eHealth may be  described as the use of Internet-based and mobile technologies to assess, monitor, and improve health. eHealth activity among post-treatment cancer survivors is a vital area of study as survivors are a growing group with greater healthcare needs than the general population and more frequent healthcare involvement. eHealth represents a promising approach to addressing the multiple and often overwhelming needs of cancer survivorship, yet data show that survivors do not engage in a wide range of eHealth activity. This raises the questions 1) to what extent are diverse cancer survivors engaged in eHealth activity, and 2) what are the determinants of eHealth activity?

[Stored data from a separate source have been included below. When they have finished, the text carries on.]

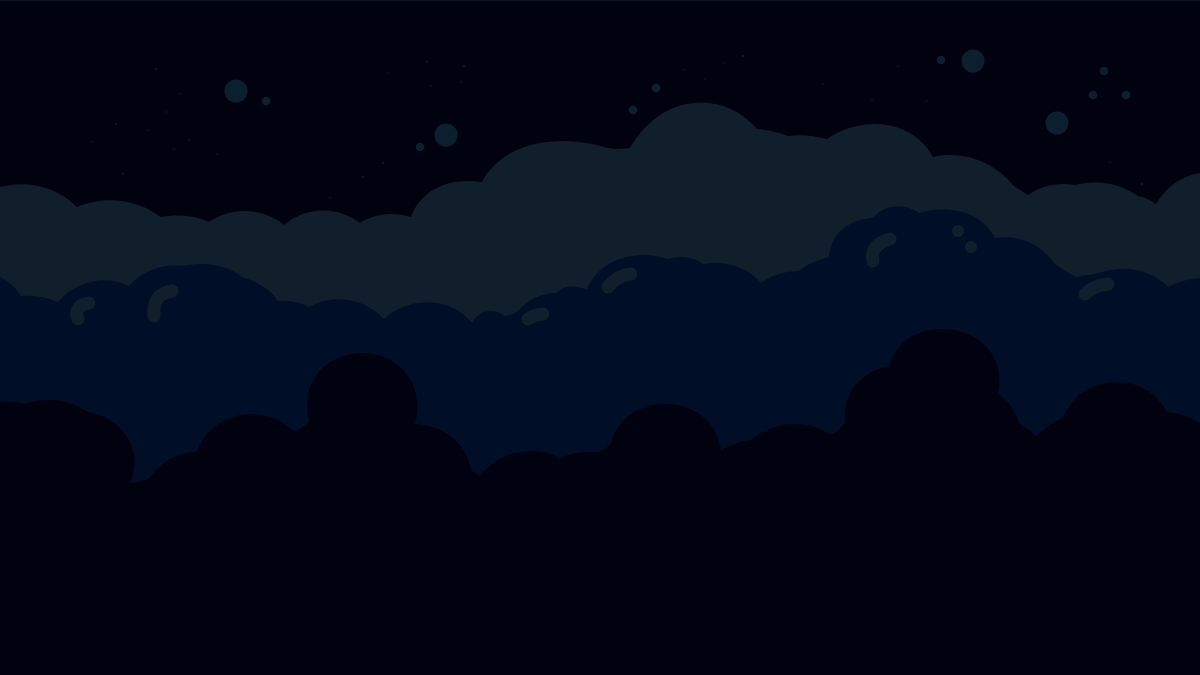
<!DOCTYPE html>
<html lang="en">
<head>
<meta charset="utf-8">
<title>Night clouds</title>
<style>
:root {
  --night: #00030f;
  --edge: #10161f;
  --cloud-far: #111e2b;
  --cloud-mid: #000f27;
  --cloud-near: #00030f;
  --shine: #111e2b;
  --star: #0c1f2e;
  --speck: #0a1826;
}
html, body { margin: 0; height: 100%; overflow: hidden; background: var(--night); }
.night-sky { display: block; width: 1200px; height: 675px; }
.sky { fill: var(--night); }
.top-edge { fill: var(--edge); }
.stars { fill: var(--star); }
.specks { fill: var(--speck); }
.cloud-far { fill: var(--cloud-far); }
.cloud-mid { fill: var(--cloud-mid); }
.cloud-near { fill: var(--cloud-near); }
.shine-strokes { fill: none; stroke: var(--shine); stroke-width: 13; stroke-linecap: round; }
.shine-dots { fill: var(--shine); }
</style>
</head>
<body>
<svg class="night-sky" viewBox="0 0 1200 675" role="img" aria-label="Layered clouds under a starry night sky">
  <defs>
    <circle id="star-large" r="11.5"/>
    <circle id="star-small" r="4.3"/>
    <circle id="speck" r="1.3"/>
  </defs>

  <rect class="sky" width="1200" height="675"/>
  <rect class="top-edge" width="1200" height="1"/>

  <g class="specks">
    <use href="#speck" x="156" y="69"/>
    <use href="#speck" x="116" y="124"/>
    <use href="#speck" x="123" y="174"/>
    <use href="#speck" x="189" y="140"/>
    <use href="#speck" x="427" y="62"/>
    <use href="#speck" x="464" y="66"/>
    <use href="#speck" x="363" y="177"/>
    <use href="#speck" x="383" y="163"/>
    <use href="#speck" x="743" y="56"/>
    <use href="#speck" x="1142" y="184"/>
    <g opacity=".5">
      <use href="#speck" x="92" y="142"/>
      <use href="#speck" x="148" y="130"/>
      <use href="#speck" x="166" y="112"/>
      <use href="#speck" x="180" y="94"/>
      <use href="#speck" x="174" y="149"/>
      <use href="#speck" x="217" y="154"/>
      <use href="#speck" x="330" y="198"/>
      <use href="#speck" x="388" y="73"/>
      <use href="#speck" x="431" y="86"/>
      <use href="#speck" x="461" y="82"/>
      <use href="#speck" x="684" y="70"/>
      <use href="#speck" x="705" y="79"/>
      <use href="#speck" x="724" y="63"/>
      <use href="#speck" x="823" y="84"/>
      <use href="#speck" x="872" y="100"/>
      <use href="#speck" x="898" y="66"/>
      <use href="#speck" x="927" y="101"/>
      <use href="#speck" x="1110" y="162"/>
    </g>
  </g>

  <g class="stars">
    <use href="#star-large" x="236" y="91"/>
    <use href="#star-large" x="446" y="135"/>
    <use href="#star-large" x="973" y="61"/>
    <use href="#star-large" x="1057" y="123"/>
    <use href="#star-small" x="266" y="101"/>
    <use href="#star-small" x="420" y="147"/>
    <use href="#star-small" x="633" y="110"/>
    <use href="#star-small" x="656" y="88"/>
    <use href="#star-small" x="941" y="60"/>
    <use href="#star-small" x="1104" y="71"/>
    <use href="#star-small" x="1093" y="95"/>
    <use href="#star-small" x="1126" y="95"/>
  </g>

  <path class="cloud-far" d="M0 187 C28 180 57 187 77 207 C104 195 138 199 161 217 C177 214 195 215 209 222
    C231 207 262 207 284 225 C306 206 338 206 360 223 C375 213 394 212 411 217 C421 189 450 177 482 182
    C499 148 546 132 601 146 C612 150 622 149 630 148 C662 92 724 90 757 129 C768 130 779 132 788 136
    C802 134 815 136 827 139 C862 114 914 120 933 157 C964 150 994 162 1014 186 L1028 195
    C1042 185 1059 182 1075 185 C1100 179 1121 184 1138 196 C1145 197 1151 200 1156 204
    C1166 187 1181 176 1200 173 V440 H0 Z"/>

  <path class="cloud-mid" d="M0 277 C9 281 16 288 21 296 C34 295 47 297 58 302 C75 281 106 274 129 286
    C144 269 165 264 184 266 C207 261 228 266 242 277 C258 282 271 290 278 301 C289 300 300 302 309 307
    C335 293 365 299 384 319 C410 295 452 297 472 323 C480 309 494 308 505 316 C511 315 515 313 518 311
    C528 299 543 293 557 293 C564 285 577 285 587 290 C599 258 639 249 667 259 C681 255 694 257 703 264
    C726 260 748 267 761 283 C772 275 785 271 799 271 C808 264 817 260 829 257 C831 233 849 219 873 218
    C885 204 905 203 919 213 C952 204 982 213 995 238 C1020 234 1042 245 1055 264 C1062 269 1069 274 1077 277
    C1085 275 1092 275 1099 273 C1127 264 1151 270 1168 287 C1177 282 1188 279 1200 278 V520 H0 Z"/>

  <g class="shine-strokes">
    <path d="M78 319 C74 311 79 304 89 303"/>
    <path d="M154 316 C153 300 159 293 172 291"/>
    <path d="M528 319 Q535 314 543 314"/>
    <path d="M608 287 C614 279 621 275 631 274"/>
    <path d="M873 261 C870 250 878 242 890 239"/>
    <path d="M1085 294 C1091 288 1098 285 1108 284"/>
  </g>
  <g class="shine-dots">
    <circle cx="958" cy="231" r="6"/>
    <circle cx="971" cy="247" r="6"/>
  </g>

  <path class="cloud-near" d="M0 402 C9 401 18 402 26 404 C47 396 70 400 86 411 C122 418 145 449 130 483
    Q140 482 149 479 C159 463 176 453 197 451 C212 410 267 402 294 432 Q302 428 309 422
    C299 384 325 353 362 353 C400 353 426 386 415 424 C444 425 467 444 471 470 L480 476
    C499 451 534 444 560 458 C573 452 586 451 599 452 Q606 449 611 443 C617 419 639 404 665 404
    C695 404 718 422 721 451 C730 445 740 441 751 440 C774 420 808 419 831 435 Q839 430 845 423
    C843 392 861 372 889 366 C895 343 915 329 943 329 C981 329 1006 359 998 393 Q1014 405 1019 423
    Q1029 429 1036 436 C1044 428 1053 422 1063 418 C1074 393 1093 382 1118 382
    C1140 382 1157 394 1167 412 C1179 413 1190 417 1200 423 V675 H0 Z"/>
</svg>
</body>
</html>
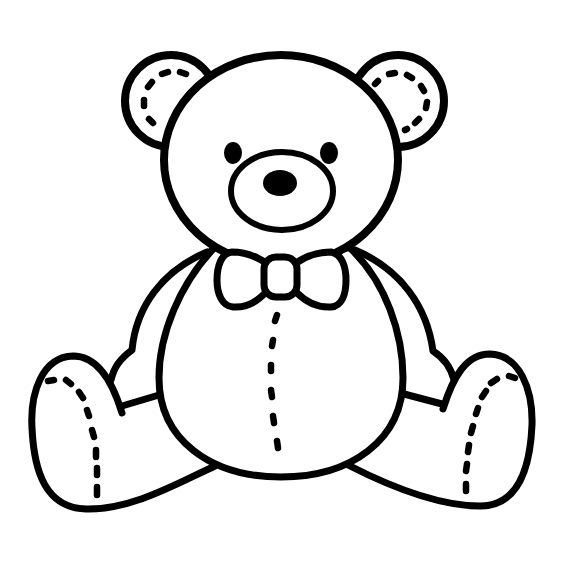
<!DOCTYPE html>
<html lang="en">
<head>
<meta charset="utf-8">
<title>Teddy bear colouring page</title>
<style>
:root { --ink: #000; --paper: #fff; }
html, body { margin: 0; background: var(--paper); overflow: hidden; }
.page { display: block; width: 564px; height: 564px; background: var(--paper); }
.outline { fill: var(--paper); stroke: var(--ink); stroke-width: 8; stroke-linecap: round; stroke-linejoin: round; }
.limb { stroke-width: 7; }
.muzzle { stroke-width: 6; }
.bow { stroke-width: 7; }
.stitch { fill: none; stroke: var(--ink); stroke-width: 6.5; stroke-linecap: round; }
.solid { fill: var(--ink); }
</style>
</head>
<body>
<svg class="page" viewBox="0 0 564 564" role="img" aria-label="Line drawing of a seated teddy bear with a bow tie">
  <g id="arms" class="outline limb">
    <path d="M207 252C162 271 136 307 132 350C120 359 114 367 111 379L122 404L200 385Z" stroke="none"/>
    <path d="M207 252C162 271 136 307 132 350C120 359 114 367 111 380"/>
    <path d="M355 250C400 269 427 306 433 351C444 358 451 368 454 380" />
  </g>
  <g id="legs" class="outline limb">
    <path d="M122 413C112 380 97 356 73 356C42 357 30 393 32 428C34 472 46 508 86 509C132 510 178 483 215 466"/>
    <path d="M122 406L159 395"/>
    <path d="M443 409C453 377 466 354 490 354C520 355 533 390 532 425C530 471 517 506 480 506C437 506 389 486 348 465"/>
    <path d="M442 404L404 394"/>
  </g>
  <g id="foot-stitches" class="stitch">
    <path d="M48 381L54 380M66 380L71 384M79 392L83 398M87 410L89 416M92 430L94 437M96 450L96 457M97 468L97 475M97 487L97 495"/>
    <path d="M515 378L509 376M497 379L491 383M486 391L482 397M478 408L476 414M473 426L471 433M469 445L468 452M467 464L466 471M466 484L466 491"/>
  </g>
  <path id="body" class="outline limb" d="M214 248C180 284 159 334 159 378C159 440 211 477 281 477C351 477 403 440 403 378C403 334 386 282 350 248Z"/>
  <path id="belly-stitches" class="stitch" d="M277 315L275 321M273 340L272 346M271 365L271 371M271 390L272 397M273 416L274 423M277 441L278 448"/>
  <g id="ears">
    <circle class="outline" cx="171" cy="101" r="46"/>
    <circle class="outline" cx="398" cy="101" r="46"/>
    <path class="stitch" d="M186 74L180 72M168 72L162 74M152 82L148 87M144 100L144 106M149 119L153 123"/>
    <path class="stitch" d="M375 84L378 81M389 74L395 73M407 75L412 78M421 86L424 91M427 102L426 108M419 119L415 123M407 129L405 130"/>
  </g>
  <g id="head">
    <ellipse class="outline" cx="281" cy="160" rx="117" ry="105"/>
    <ellipse class="solid" cx="233" cy="153" rx="9" ry="11"/>
    <ellipse class="solid" cx="329" cy="153" rx="9" ry="11"/>
    <ellipse class="outline muzzle" cx="282" cy="191" rx="51" ry="39"/>
    <ellipse class="solid" cx="280" cy="183" rx="17" ry="13"/>
  </g>
  <g id="bow-tie" class="outline bow">
    <path d="M266 263C253 254 243 252 232 252C221 253 217 267 217 280C217 294 222 306 233 307C247 308 257 302 266 292Z"/>
    <path d="M296 263C309 254 320 252 331 252C342 254 346 267 346 280C346 294 342 306 331 307C317 308 306 302 296 292Z"/>
    <rect x="264" y="257" width="33" height="40" rx="12"/>
  </g>
</svg>
</body>
</html>
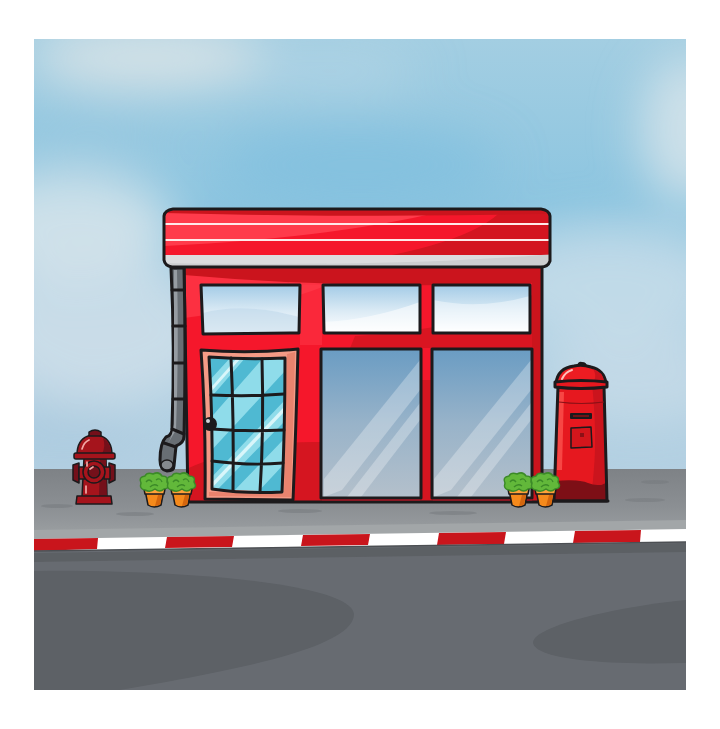
<!DOCTYPE html>
<html lang="en">
<head>
<meta charset="utf-8">
<title>Red corner shop</title>
<style>
:root{--ink:#1c1a1c;--red:#f5172b;--red-light:#ff3b4b;--red-dark:#cb141d;--kerb-red:#c9151c;--white:#fff;--road:#676b71;--road-dark:#5d6166;--pave:#8c9094;--pipe:#686e74;--pipe-light:#969ca2;--frame:#f59a86;--frame-dark:#e2765f;--glass:#8fdcea;--glass-dark:#4fb9d2;--hydrant:#a5141c;--hydrant-dark:#74101a;--leaf:#62b83a;--leaf-dark:#3c8a28;--pot:#f58a1c;--pot-dark:#d4660e}
html,body{margin:0;background:var(--white);overflow:hidden}
svg{display:block;width:720px;height:729px}
.line{stroke:var(--ink);stroke-width:3;stroke-linejoin:round;stroke-linecap:round}
.thin{stroke:var(--ink);stroke-width:1.5;stroke-linejoin:round;stroke-linecap:round}
.none{fill:none}
.red{fill:var(--red)}.red-light{fill:var(--red-light)}.red-dark{fill:var(--red-dark)}
.hydrant{fill:var(--hydrant)}.hydrant-dark{fill:var(--hydrant-dark)}
.pipe{fill:var(--pipe)}
.ink{fill:var(--ink)}
.shine{fill:var(--white);opacity:.28}
</style>
</head>
<body>
<svg viewBox="0 0 720 729" role="img" aria-label="Red shop on a pavement with a fire hydrant, flower pots and a post box">
<defs>
<linearGradient id="sky" x1="0" y1="0" x2="0" y2="1">
<stop offset="0" stop-color="#a3cee2"/><stop offset=".38" stop-color="#8cc5e0"/><stop offset=".7" stop-color="#aed0e3"/><stop offset="1" stop-color="#b4d0e2"/>
</linearGradient>
<linearGradient id="top-pane" x1="0" y1="0" x2="0" y2="1">
<stop offset="0" stop-color="#a3cbe6"/><stop offset=".55" stop-color="#dcebf5"/><stop offset="1" stop-color="#fff"/>
</linearGradient>
<linearGradient id="tall-pane" x1="0" y1="0" x2="0" y2="1">
<stop offset="0" stop-color="#6a9cc3"/><stop offset=".5" stop-color="#98b3c9"/><stop offset="1" stop-color="#b4c0cb"/>
</linearGradient>
<linearGradient id="pavement" x1="0" y1="0" x2="0" y2="1">
<stop offset="0" stop-color="#7e8286"/><stop offset=".5" stop-color="#8b8f93"/><stop offset="1" stop-color="#a0a4a6"/>
</linearGradient>
<filter id="cloud-blur" x="-50%" y="-50%" width="200%" height="200%"><feGaussianBlur stdDeviation="24"/></filter>
<clipPath id="scene-clip"><rect x="34" y="39" width="652" height="651"/></clipPath>
<clipPath id="awning-clip"><path d="M164 216Q165 210 173 209H541Q549 210 550 216V261Q548 267 541 267H172Q165 266 164 260Z"/></clipPath>
<clipPath id="wall-clip"><path d="M184 266H542V502H188Z"/></clipPath>
<clipPath id="door-clip"><path d="M209 357L285 358L282 492L212 489Z"/></clipPath>
<clipPath id="post-clip"><path d="M558 386H604L607 501H554Z"/></clipPath>
<g id="plant">
<path d="M-9 14H10L7 29Q0 33 -6 29Z" fill="var(--pot)" class="thin"/>
<path d="M4 19H8L6 29L1 30Z" fill="var(--pot-dark)"/>
<path d="M-10 13H11L10 18H-9Z" fill="#ffa238" class="thin"/>
<path d="M-9 14Q-15 13 -13 7Q-16 1 -9 0Q-7 -4 -1 -2Q5 -5 8 0Q15 0 13 6Q17 12 10 13Q6 17 1 13Q-4 17 -9 14Z" fill="var(--leaf)" stroke="var(--leaf-dark)" stroke-width="1.5"/>
<path d="M-8 6Q-5 2 -2 6M2 4Q6 1 8 6M-4 11Q0 7 4 10" class="none" stroke="var(--leaf-dark)" stroke-width="1.3"/>
</g>
</defs>

<g id="scene" clip-path="url(#scene-clip)">
<g id="background">
<rect x="34" y="39" width="652" height="435" fill="url(#sky)"/>
<g filter="url(#cloud-blur)">
<ellipse cx="150" cy="58" rx="120" ry="32" fill="#dde5e8" opacity=".85"/>
<ellipse cx="330" cy="70" rx="90" ry="22" fill="#b9d8e6" opacity=".6"/>
<ellipse cx="70" cy="225" rx="105" ry="55" fill="#d9e5ec" opacity=".85"/>
<ellipse cx="100" cy="330" rx="120" ry="75" fill="#d3e1ea" opacity=".75"/>
<ellipse cx="690" cy="130" rx="50" ry="75" fill="#dbe7ec" opacity=".8"/>
<ellipse cx="610" cy="285" rx="120" ry="60" fill="#c9deea" opacity=".8"/>
<ellipse cx="640" cy="380" rx="100" ry="45" fill="#cadde9" opacity=".7"/>
<ellipse cx="360" cy="165" rx="140" ry="40" fill="#7fbfde" opacity=".7"/>
<ellipse cx="90" cy="135" rx="70" ry="22" fill="#96c8df" opacity=".6"/>
<ellipse cx="60" cy="430" rx="80" ry="26" fill="#a9c9de" opacity=".6"/>
</g>
</g>

<g id="street">
<rect x="34" y="469" width="652" height="75" fill="url(#pavement)"/>
<g fill="#777b7f" opacity=".55">
<ellipse cx="57" cy="506" rx="16" ry="2"/><ellipse cx="135" cy="514" rx="19" ry="2"/><ellipse cx="300" cy="511" rx="22" ry="2"/><ellipse cx="453" cy="513" rx="24" ry="2"/><ellipse cx="645" cy="500" rx="20" ry="2"/><ellipse cx="655" cy="482" rx="14" ry="2"/>
</g>
<path d="M34 530L686 520V690H34Z" fill="#a2a6a8"/>
<path d="M34 540L686 530V690H34Z" fill="var(--road)"/>
<path d="M34 553L686 543V552L34 562Z" fill="#56595d" opacity=".6"/>
<path d="M34 571C150 569 350 580 354 614C354 648 235 670 120 690H34Z" fill="var(--road-dark)"/>
<path d="M686 600C620 606 532 626 533 643C536 660 610 665 686 663Z" fill="var(--road-dark)"/>
<g id="kerb">
<path d="M34 539L686 529V542L34 551Z" fill="var(--white)"/>
<g fill="var(--kerb-red)">
<path d="M34 539L98 538L97 549L34 551Z"/><path d="M167 537L234 536L232 547L165 548Z"/><path d="M303 535L370 534L368 545L301 546Z"/><path d="M439 533L506 532L504 544L437 545Z"/><path d="M575 531L641 530L640 542L573 543Z"/>
</g>
<path d="M34 551L686 542" stroke="#4c4f53" stroke-width="1.5"/>
</g>
</g>

<g id="shop">
<g id="wall">
<path d="M184 266H542V502H188Z" class="red"/>
<g clip-path="url(#wall-clip)">
<path d="M184 266H360Q320 300 184 318Z" class="red-light" opacity=".7"/>
<path d="M184 266H542V283Q350 290 184 275Z" class="red-dark"/>
<path d="M300 285H322V345H300Z" class="red-light" opacity=".5"/>
<path d="M532 266H543V502H532Z" class="red-dark"/>
<path d="M184 470Q250 440 322 442V502H184Z" class="red-dark" opacity=".75"/>
<path d="M420 380H433V502H420Z" class="red-dark" opacity=".75"/>
<path d="M355 336Q470 330 542 290V348H350Z" class="red-dark" opacity=".65"/>
</g>
<path d="M184 266L188 502H542V266" class="line none"/>
</g>

<g id="upper-windows">
<path d="M201 285H300L299 333L203 334Z" fill="url(#top-pane)"/>
<path d="M203 313Q245 302 299 317V333H203Z" fill="#bdd7e9" opacity=".55"/>
<path d="M323 285H420V333H324Z" fill="url(#top-pane)"/>
<path d="M324 322Q370 320 420 302V333H324Z" fill="#fff" opacity=".55"/>
<path d="M433 285H530V333H433Z" fill="url(#top-pane)"/>
<path d="M433 300Q480 310 530 296V333H433Z" fill="#fff" opacity=".4"/>
<g class="line none" stroke-width="2"><path d="M201 285H300L299 333L203 334Z"/><path d="M323 285H420V333H324Z"/><path d="M433 285H530V333H433Z"/></g>
</g>

<g id="display-windows">
<rect x="321" y="349" width="100" height="149" fill="url(#tall-pane)"/>
<path d="M420 360V390L342 490L324 497V479Z" class="shine"/>
<path d="M420 403V420L361 497H347Z" class="shine"/>
<rect x="432" y="349" width="100" height="149" fill="url(#tall-pane)"/>
<path d="M531 360V390L451 490L434 497V479Z" class="shine"/>
<path d="M531 403V420L471 497H457Z" class="shine"/>
<rect x="321" y="349" width="100" height="149" class="line none"/>
<rect x="432" y="349" width="100" height="149" class="line none"/>
</g>

<g id="door">
<path d="M201 350Q250 354 298 349Q296 430 293 500L205 499Q206 420 201 350Z" fill="var(--frame)" class="line"/>
<path d="M287 354L295 352L291 497L209 496V492L284 493Z" fill="var(--frame-dark)" opacity=".6"/>
<path d="M209 357L285 358L282 492L212 489Z" fill="var(--glass)"/>
<g clip-path="url(#door-clip)" fill="var(--glass-dark)">
<path d="M208 357H231L208 382Z"/><path d="M246 357H264L208 421V401Z"/><path d="M286 370V399L208 481V454Z"/><path d="M286 420V437L232 493H214Z"/><path d="M286 462V493H257Z"/>
<path d="M286 405V410L208 492V487Z" fill="#d9f6fa"/><path d="M238 357H242L208 395V391Z" fill="#d9f6fa"/>
</g>
<g class="line none">
<path d="M209 357Q248 360 285 358Q285 430 282 492Q245 494 212 489Q213 420 209 357Z"/>
<path d="M231 358Q234 420 233 491M262 359Q264 430 260 492M211 395Q250 397 284 394M212 429Q248 432 284 430M212 461Q250 466 283 463"/>
</g>
<circle cx="210" cy="424" r="7" class="ink"/><circle cx="208" cy="421" r="2" fill="#cfd4d8"/>
</g>

<g id="drainpipe">
<path d="M171 268H184Q186 350 184 436Q184 443 176 446L174 466Q174 471 167 471Q160 470 160 460Q160 443 166 437Q173 435 172 426Q175 350 171 268Z" class="pipe line"/>
<path d="M174 270H177Q179 350 176 430Q170 440 167 445Q173 435 174 424Z" fill="var(--pipe-light)"/>
<path d="M172 290H184M173 326H185M174 363H185M173 399H185M172 429L184 434M164 443L176 447" class="line none"/>
<ellipse cx="167" cy="465" rx="6" ry="5" fill="#85898e" class="thin"/>
</g>

<g id="awning">
<g clip-path="url(#awning-clip)">
<rect x="162" y="207" width="390" height="62" class="red"/>
<path d="M162 212H440Q330 238 162 246Z" class="red-light"/>
<path d="M552 207V269H300Q470 250 505 207Z" class="red-dark" opacity=".8"/>
<path d="M162 207H552V214Q350 218 162 213Z" class="red-dark"/>
<path d="M164 224H550M164 240H550" stroke="#ffe9e9" stroke-width="1.8"/>
<path d="M162 255H552V269H162Z" fill="#dcdcde"/>
<path d="M162 263Q400 267 552 254V269H162Z" fill="#c3c5c8" opacity=".6"/>
</g>
<path d="M164 216Q165 210 173 209H541Q549 210 550 216V261Q548 267 541 267H172Q165 266 164 260Z" class="line none"/>
</g>
</g>

<g id="hydrant">
<path d="M84 458H106L107 497H82Z" class="hydrant thin"/>
<path d="M100 458H106L107 497H99Z" class="hydrant-dark"/>
<path d="M73 465L79 463V483L73 480ZM115 465L109 463V483L115 480Z" class="hydrant-dark thin"/>
<path d="M79 467H85V479H79ZM104 467H110V479H104Z" class="hydrant thin"/>
<path d="M77 455Q77 440 88 436Q94 433 101 436Q112 440 112 455Z" class="hydrant thin"/>
<path d="M103 438Q111 443 111 454H102Q106 446 103 438Z" class="hydrant-dark"/>
<path d="M89 436V432Q95 428 101 432V436Z" class="hydrant-dark thin"/>
<rect x="74" y="453" width="41" height="6" rx="2" class="hydrant thin"/>
<path d="M77 496H111L112 504H76Z" class="hydrant thin"/>
<circle cx="94" cy="472" r="11" class="hydrant thin"/>
<circle cx="94" cy="472" r="6" class="hydrant-dark thin"/>
<path d="M82 449Q84 442 89 440M87 462V466M86 486V493M90 469L93 467" class="none" stroke="#f2a8a6" stroke-width="1.7" stroke-linecap="round"/>
</g>

<g id="post-box">
<path d="M577 366Q578 361 582 362Q587 362 587 367Z" class="ink"/>
<path d="M558 386H604L607 501H554Z" fill="#e6181f"/>
<g clip-path="url(#post-clip)">
<path d="M592 384H606L608 502H590Q599 450 592 384Z" class="red-dark"/>
<path d="M553 481Q580 479 588 483Q600 488 609 481V503H553Z" fill="#7d0f16"/>
<path d="M559 392H564L562 470H557Z" fill="#ff5a55" opacity=".7"/>
</g>
<path d="M558 386H604L607 501H554Z" class="none line" stroke-width="2"/>
<path d="M556 383Q558 368 574 366Q582 364 591 367Q604 370 606 383Z" fill="#ec1c22" class="line"/>
<path d="M593 369Q603 372 604 381H594Q597 375 593 369Z" class="red-dark"/>
<path d="M562 379Q565 372 572 370" class="none" stroke="#ffc0ba" stroke-width="2" stroke-linecap="round"/>
<path d="M555 382Q581 379 607 382V387Q581 390 555 387Z" fill="#e6181f" class="line" stroke-width="2"/>
<path d="M559 402Q581 405 604 402" class="none" stroke="#8d1016" stroke-width="1.2"/>
<rect x="570" y="413" width="22" height="6" rx="1" class="ink"/>
<path d="M573 416H589" stroke="#8d1016" stroke-width="1.5"/>
<path d="M571 428L591 427L592 447L571 448Z" fill="#d4161c" class="thin"/>
<path d="M580 433H584V437H580Z" fill="#8d1016"/>
<path d="M554 501H608" class="line"/>
</g>

<g id="flower-pots">
<use href="#plant" x="154" y="476"/>
<use href="#plant" x="181" y="476"/>
<use href="#plant" x="518" y="476"/>
<use href="#plant" x="545" y="476"/>
</g>
</g>
</svg>
</body>
</html>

In this R01 study, funded by the Agency for Healthcare Research and Quality (AHRQ), we will conduct theory-driven mixed methods interviews in a population-based sample of approximately African American and white breast, prostate, and colorectal cancer survivors to assess general eHealth activity as well as specific activities. We will then select a subsample of participants for an ethnography of personal health information management (PHIM) in one’s home to examine the role of eHealth in the context of all PHIM practices. Finally, these data will guide the development of survivor-centered design principles that will inform the development of a software application prototype that will facilitate access to digital cancer survivorship resources.